lead to the slaughter of bison and elk in Yellowstone and other national
The provision, the Animal Health Protection Act, was
added to the bill in the Senate by Senator Tom Harkin, Democrat of Iowa,
to consolidate and broaden the Department of Agriculture's authority to
manage animal disease. The purpose was to make it easier for
agricultural officials to respond to livestock diseases like mad cow and
foot-and-mouth and to counter possible food contamination by terrorists.
The contention comes down to the word "animal" in the
definition of the "pests" that would be subject to the department's new
authority. That addition, critics say, would give that department
control over any animals that threaten livestock.
Among those that could be affected, the critics say,
would be elk and bison in Yellowstone, which have brucellosis in large
numbers. Ranchers in Montana and Wyoming fear that the disease could be
passed on to their cattle.
The Interior Department, which oversees national parks
and has authority over wildlife, has opposed efforts to kill infected
elk and bison under a philosophy that nature should be allowed to take
Even though there have been no documented cases of
brucellosis transmission to domestic cows in the wild, Montana has a
zero-tolerance policy and shoots any buffalo that leave Yellowstone.
"For 60 years, the state veterinarians and Department of
Agriculture have wanted to come into the park, round up elk and bison,
test them and slaughter the ones that have brucellosis," the chief
scientist at Yellowstone, John Varley, said. "My guess is that would be
their first priority."
A spokeswoman for the Agriculture Department said the
bill was not intended to grant the agency authority over other
"Any action we would take that involves another
government agency, we would consult with them very closely," the
spokeswoman, Alisa Harrison, said. "We work closely with the National
A spokesman for Mr. Harkin's office said the language in
a small but critical section of the bill that transferred authority was
"It wasn't Senator Harkin's intent to infringe on the
Department of Interior's jurisdiction," the spokesman, Seth Boffeli,
said. "We are working with wildlife groups and are hopeful a compromise
can be reached."
Based on past studies of the 3,000 or so bison in
Yellowstone, Mr. Varley said, up to 80 percent of the animals could test
positive for brucellosis and could, under the proposed legislation, be
shipped to slaughter. Yellowstone bison are descendants of the few
animals that survived the slaughter in the late 19th century. They are

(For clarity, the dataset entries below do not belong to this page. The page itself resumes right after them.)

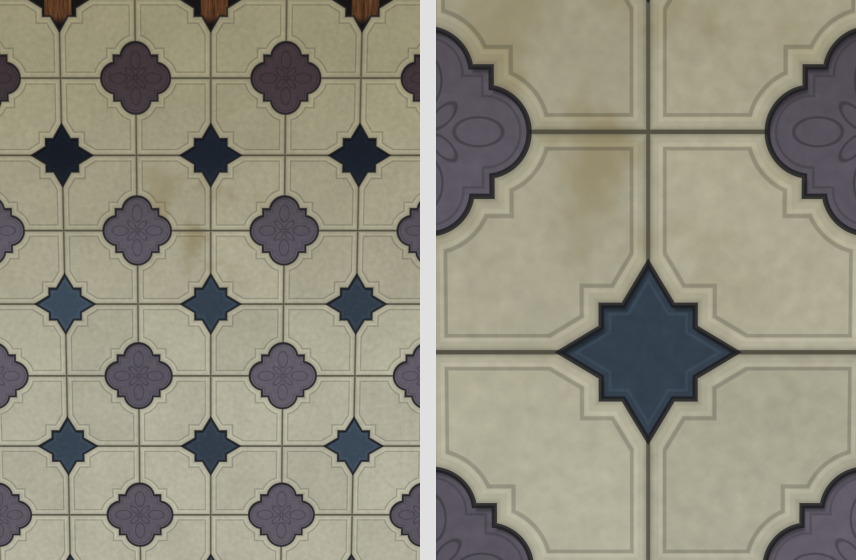
Left: the whole. Right: its middle third, enlarged.
Reproduce this pattern procedurally as a Shadertoy shader.

```glsl
vec2 hash2(vec2 p) {
    vec3 k = fract(p.xyx * vec3(0.1031, 0.103, 0.0973));
    k += dot(k, k.yzx + 33.33);
    return fract((k.xx + k.yz) * k.zy);
}

float cornerSlope(vec2 cell, vec2 corner, vec2 f) {
    return dot(hash2(cell + corner) * 2.0 - 1.0, f - corner);
}

float gradientNoise(vec2 p) {
    vec2 i = floor(p), f = p - i;
    vec2 s = f * f * f * (f * (f * 6.0 - 15.0) + 10.0);
    float low = mix(cornerSlope(i, vec2(0, 0), f), cornerSlope(i, vec2(1, 0), f), s.x);
    float high = mix(cornerSlope(i, vec2(0, 1), f), cornerSlope(i, vec2(1, 1), f), s.x);
    return mix(low, high, s.y);
}

float fbm(vec2 p) {
    float sum = 0.0, gain = 0.6;
    for (int i = 0; i < 4; i++) {
        sum += gain * gradientNoise(p);
        p = mat2(1.6, 1.2, -1.2, 1.6) * p + 7.3;
        gain *= 0.5;
    }
    return sum;
}

float fill(float d, float aa) { return 1.0 - smoothstep(-aa, aa, d); }
float stroke(float d, float halfWidth, float aa) { return fill(abs(d) - halfWidth, aa); }

// Major and minor distance from the centre of a four-fold figure
vec2 foldQuarter(vec2 p) {
    p = abs(p);
    return vec2(max(p.x, p.y), min(p.x, p.y));
}

float starShape(vec2 p) {
    vec2 f = foldQuarter(p);
    float spike = (f.y - 0.6 * (0.405 - f.x)) / length(vec2(1.0, 0.6));
    return min(spike, f.x - 0.215);
}

float foilShape(vec2 p) {
    vec2 f = foldQuarter(p);
    return min(length(f - vec2(0.26, 0.0)) - 0.2, f.x - 0.29);
}

float ellipseShape(vec2 p, vec2 radii) {
    return (length(p / radii) - 1.0) * min(radii.x, radii.y);
}

float flowerRelief(vec2 p, float aa) {
    vec2 f = foldQuarter(p);
    vec2 diagonal = vec2(f.x + f.y, f.x - f.y) * 0.7071;
    float petal = ellipseShape(f - vec2(0.23, 0.0), vec2(0.11, 0.065));
    float leaf = ellipseShape(diagonal - vec2(0.1, 0.0), vec2(0.075, 0.035));
    return max(stroke(petal, 0.005, aa), stroke(leaf, 0.005, aa));
}

// Slight perspective: one unit is one tile, stars at even corners
vec2 tilePlane(vec2 uv) {
    float drop = 0.457 - uv.y;
    return vec2((uv.x - 0.3763) * (7.695 + 0.6 * drop), -drop * (7.713 + 0.69 * drop));
}

vec3 tileColor(vec2 p, float height, float edge, float aa) {
    vec3 color = mix(vec3(0.69, 0.68, 0.605), vec3(0.60, 0.575, 0.465), smoothstep(0.2, 1.0, height));
    color *= 1.0 + 0.05 * (hash2(floor(p) + 40.0).x - 0.5);
    color *= 1.0 + 0.07 * fbm(p * 1.7) + 0.10 * fbm(p * 13.0);
    // Damp brown stains in the upper middle
    float stain = exp(-dot(p - vec2(-0.2, 1.2), p - vec2(-0.2, 1.2)) * 1.3);
    color = mix(color, vec3(0.57, 0.53, 0.41), stain * smoothstep(-0.05, 0.3, fbm(p * 2.2 + 3.0)));
    // Raised border
    color *= 1.0 + 0.05 * stroke(edge - 0.056, 0.008, aa);
    color *= 1.0 - 0.16 * stroke(edge - 0.076, 0.008, aa);
    return color * mix(0.82, 1.0, smoothstep(0.0, 0.035, edge));
}

vec3 foilColor(vec2 local, vec2 id, float height, float d, float aa) {
    vec3 color = mix(vec3(0.365, 0.345, 0.385), vec3(0.25, 0.21, 0.225), smoothstep(0.5, 0.9, height));
    color *= 1.0 + 0.1 * (hash2(id + 11.0).x - 0.5) + 0.12 * fbm(local * 16.0 + id * 5.0);
    color *= 1.0 - 0.22 * flowerRelief(local, aa);
    return color * (1.0 - 0.14 * stroke(d + 0.04, 0.006, aa));
}

vec3 starColor(vec2 local, vec2 id, float height, float d, float aa) {
    vec3 color = mix(vec3(0.22, 0.27, 0.32), vec3(0.10, 0.12, 0.155), smoothstep(0.48, 0.74, height));
    color *= 1.0 + 0.25 * (hash2(id + 23.0).x - 0.5) + 0.12 * fbm(local * 16.0 + id * 5.0);
    return color * (1.0 + 0.13 * stroke(d + 0.04, 0.007, aa));
}

// Empty socket with old timber behind it
vec3 socketColor(vec2 local, vec2 id, float aa) {
    float grain = fbm(vec2(local.x * 24.0 + id.x * 9.0, local.y * 3.0));
    float shift = 0.12 * (hash2(id).x - 0.3);
    float timber = fill(abs(local.x - shift) - 0.18, aa) * smoothstep(-0.34, -0.2, local.y);
    vec3 wood = vec3(0.34, 0.22, 0.14) * (1.0 + 0.9 * grain);
    return mix(vec3(0.09, 0.08, 0.08), wood, timber);
}

void mainImage(out vec4 fragColor, in vec2 fragCoord) {
    vec2 uv = fragCoord / iResolution.y;
    vec2 p = tilePlane(uv);
    float aa = 6.0 / iResolution.y;
    vec2 starId = floor((p + 1.0) * 0.5), foilId = floor(p * 0.5);
    vec2 starLocal = p - 2.0 * starId, foilLocal = p - 2.0 * foilId - 1.0;
    float star = starShape(starLocal), foil = foilShape(foilLocal);
    vec2 joints = 0.5 - abs(fract(p) - 0.5);
    float insert = min(star, foil);

    vec3 color = tileColor(p, uv.y, min(min(joints.x, joints.y), insert * 0.85), aa);
    float seam = max(0.75 * stroke(joints.x, 0.009, aa), 0.85 * stroke(joints.y, 0.010, aa));
    color = mix(color, vec3(0.29, 0.28, 0.23), seam);

    // Inserts, with the top row of stars missing
    vec3 starFace = starId.y > 1.5 ? socketColor(starLocal, starId, aa)
                                   : starColor(starLocal, starId, uv.y, star, aa);
    color = mix(color, foilColor(foilLocal, foilId, uv.y, foil, aa), fill(foil, aa));
    color = mix(color, starFace, fill(star, aa));

    // Recess shadow and dark gap
    vec2 shade = vec2(-0.012, 0.025);
    float shifted = min(starShape(starLocal + shade), foilShape(foilLocal + shade));
    color *= 1.0 - 0.35 * fill(insert, aa) * smoothstep(-0.015, 0.015, shifted);
    color = mix(color, vec3(0.11, 0.11, 0.12), 0.8 * stroke(insert, 0.012, aa));
    fragColor = vec4(color, 1.0);
}
```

the last free-roaming herd in the West.
Steve Torbit, senior scientist for the National Wildlife
Federation in Denver and a former wildlife biologist for Colorado and
Wyoming and the United States Fish and Wildlife Service, said the
proposed legislation would also usurp a state's authority to manage its
"It would," Mr. Torbit said, "give authority to kill
wildlife to a single special interest, the livestock industry."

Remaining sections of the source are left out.